Nashville Ultra Marathon 70 K Race | 70 kilometers | November 02, 2013 | website

Upchuck 50K Trail Running Race | 50 kilometers | November 09, 2013 | website

Virginia

Mountain Masochist Trail Run | 50 miles | November 02, 2013 | website

Washington

First Call Veterans Day 50K | 50 kilometers | November 09, 2013 | website

 

03:05:23 CLOSE

03:09:40

LINKS:

http://traffic.libsyn.com/talkultra/Episode_47_-_Bowman_Abdelnoor_Hill_Forsberg.mp3 

Website – talkultra.com

 

A day in the Lakes with SCOTT JUREK

Scott Jurek ©iancorless.com

It started like this, ‘Pardon for the last minute message, but I just found out I will have this Friday free when I arrive in London. Are you available to do a run? Is there something we could do in the mountains-trails within striking distance of London. I fly into Heathrow at 7am Friday.’ Scott Jurek

Now Scott and myself had discussed running together at some point in time, however, this message came as a bolt out of the blue. Ironically, I received this email as I was leaving Colorado after covering the UROC race in Vail. Scott lives in Boulder, so, we were actually only 90-mins away from each other!
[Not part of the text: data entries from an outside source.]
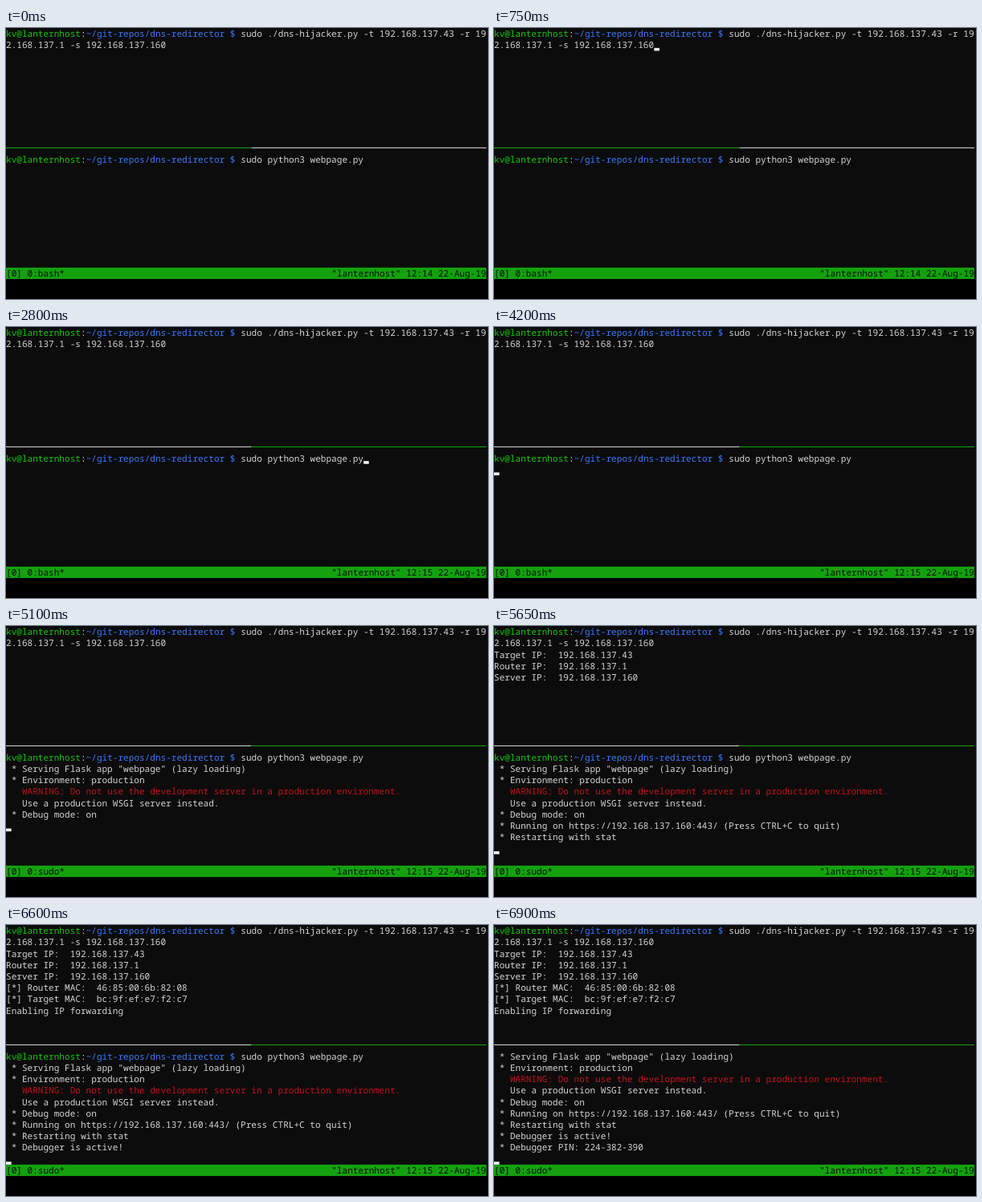
Recreate the animation shown at these times as an HTML page with a canvas. Size 600 px wide and 338 px high, loop 8 s.

```html
<!DOCTYPE html>
<html lang="en">
<head>
<meta charset="utf-8">
<title>Split terminal</title>
<style>
  html, body { margin: 0; width: 100%; height: 100%; overflow: hidden; background: #000; }
  canvas { display: block; width: 600px; height: 338px; }
</style>
</head>
<body>
<canvas id="stage" width="600" height="338"></canvas>
<script>
const ctx = document.getElementById('stage').getContext('2d');

const LOOP = 8000;
const COLS = 90, CELL = 6.643, ROW = 14.23, BASELINE = 11.1;
const DIVIDER_ROW = 10, LOWER_ROW = 11, STATUS_ROW = 21, SPLIT_COL = 46;
const HOST = 'lanternhost';
const COLOR = {
  back: '#0c0c0c', text: '#d4d4d4', cursor: '#f2f2f2',
  user: '#16c60c', path: '#3b78ff', warn: '#c50f1f', bar: '#13a10e'
};

// Times at which each step of the session happens, in ms
const AT = {
  blink: 700, runHijacker: 1400, minute: 2450, switchPane: 2800, runServer: 3800,
  serving: 5100, running: 5200, addresses: 5550, macs: 6250, debuggerOn: 6600, pin: 6800
};

function write(row, col, text, color = COLOR.text) {
  ctx.fillStyle = color;
  ctx.fillText(text, col * CELL, Math.round(row * ROW + BASELINE));
}

function prompt(row, command) {
  const parts = [
    ['kv@' + HOST, COLOR.user], [':', COLOR.text],
    ['~/git-repos/dns-redirector $', COLOR.path], [' ' + command, COLOR.text]
  ];
  let col = 0;
  for (const [text, color] of parts) {
    write(row, col, text, color);
    col += text.length;
  }
}

function cursor(row, col) {
  ctx.fillStyle = COLOR.cursor;
  ctx.fillRect(col * CELL, (row + 1) * ROW - 3.6, CELL, 3.6);
}

function upperPane(t) {
  prompt(0, 'sudo ./dns-hijacker.py -t 192.168.137.43 -r 19');
  write(1, 0, '2.168.137.1 -s 192.168.137.160');
  const lines = [];
  if (t >= AT.addresses) lines.push(
    'Target IP:  192.168.137.43',
    'Router IP:  192.168.137.1',
    'Server IP:  192.168.137.160');
  if (t >= AT.macs) lines.push(
    '[*] Router MAC:  46:85:00:6b:82:08',
    '[*] Target MAC:  bc:9f:ef:e7:f2:c7',
    'Enabling IP forwarding');
  lines.forEach((line, i) => write(2 + i, 0, line));
}

function serverOutput(t) {
  const lines = [];
  if (t >= AT.serving) lines.push(
    ' * Serving Flask app "webpage" (lazy loading)',
    ' * Environment: production',
    '   WARNING: Do not use the development server in a production environment.',
    '   Use a production WSGI server instead.',
    ' * Debug mode: on');
  if (t >= AT.running) lines.push(
    ' * Running on https://192.168.137.160:443/ (Press CTRL+C to quit)',
    ' * Restarting with stat');
  if (t >= AT.debuggerOn) lines.push(' * Debugger is active!');
  if (t >= AT.pin) lines.push(' * Debugger PIN: 224-382-390');
  return lines;
}

function lowerPane(t, lines) {
  const scrolled = t >= AT.pin;
  const first = LOWER_ROW + (scrolled ? 0 : 1);
  if (!scrolled) prompt(LOWER_ROW, 'sudo python3 webpage.py');
  lines.forEach((line, i) =>
    write(first + i, 0, line, line.includes('WARNING') ? COLOR.warn : COLOR.text));
  return first + lines.length;
}

function divider(lowerActive) {
  const y = Math.floor((DIVIDER_ROW + 0.5) * ROW), split = SPLIT_COL * CELL;
  ctx.fillStyle = lowerActive ? COLOR.text : COLOR.bar;
  ctx.fillRect(0, y, split, 1);
  ctx.fillStyle = lowerActive ? COLOR.bar : COLOR.text;
  ctx.fillRect(split, y, COLS * CELL - split, 1);
}

function statusBar(t) {
  ctx.fillStyle = COLOR.bar;
  ctx.fillRect(0, STATUS_ROW * ROW, COLS * CELL, ROW);
  write(STATUS_ROW, 0, `[0] 0:${t >= AT.serving ? 'sudo' : 'bash'}*`, COLOR.back);
  const right = `"${HOST}" 12:${t >= AT.minute ? 15 : 14} 22-Aug-19`;
  write(STATUS_ROW, COLS - right.length, right, COLOR.back);
}

function draw(t) {
  ctx.fillStyle = '#000';
  ctx.fillRect(0, 0, 600, 338);
  ctx.fillStyle = COLOR.back;
  ctx.fillRect(0, 0, 600, (STATUS_ROW + 1) * ROW);
  ctx.font = `500 ${CELL / 0.6}px "Noto Sans Mono", "DejaVu Sans Mono", monospace`;
  ctx.textRendering = 'geometricPrecision';

  upperPane(t);
  const nextRow = lowerPane(t, serverOutput(t));
  divider(t >= AT.switchPane);
  statusBar(t);

  if (t >= AT.runServer) cursor(nextRow, 0);
  else if (t >= AT.switchPane) cursor(LOWER_ROW, 67);
  else if (t >= AT.runHijacker) cursor(2, 0);
  else if (t >= AT.blink) cursor(1, 30);
}

function tick() {
  draw(performance.now() % LOOP);
  requestAnimationFrame(tick);
}
tick();
</script>
</body>
</html>
```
I initially looked for trails close to London but Scott insisted, he wanted to come to the Lakes. So committed was he and Jenny that he changed his flights and arrived in Heathrow at 0500 on Friday after a 9-hour flight. They travelled across London and then jumped on a train to arrive midday in Windermere.

I was well aware that this was Scott’s first ever trip to the UK, so, it was important to provdie an opportunity for people to join us. I offered the chance for 8 people to join us. Quite simply, email in and names would be selected out of hat.

I contacted The Climbers Shop in Ambleside and they offered a venue for us to meet and they also provided the facilities for a ‘meet and greet’ with Scott later in the day at 5pm.

Needless to say it was a memorable day for all involved and Scott loved the Lakes, the views, the trails and the terrain.

Will he be back…?

Nothing is 100% but don’t rule out a return trip for an attempt on some ’rounds’ and you never know, the UTLD may just be on his bucket list before he retires.

I’d like to thank Scott Jurek and his wife, Jenny for a memorable day and being so committed to run with some serious jet lag and fatigue.

Marc Laithwaite, RD for the Lakeland 100 and 50 who gave up his day to join us. Not a difficult decision I imagine.

I’d like to thank The Climbers Shop for great last minute help and cooperation with a venue. The 8 runners who joined us for a memorable run on the trails and all those who came to the shop for autographs and photographs later in the day.

Images available for personal and commercial use HERE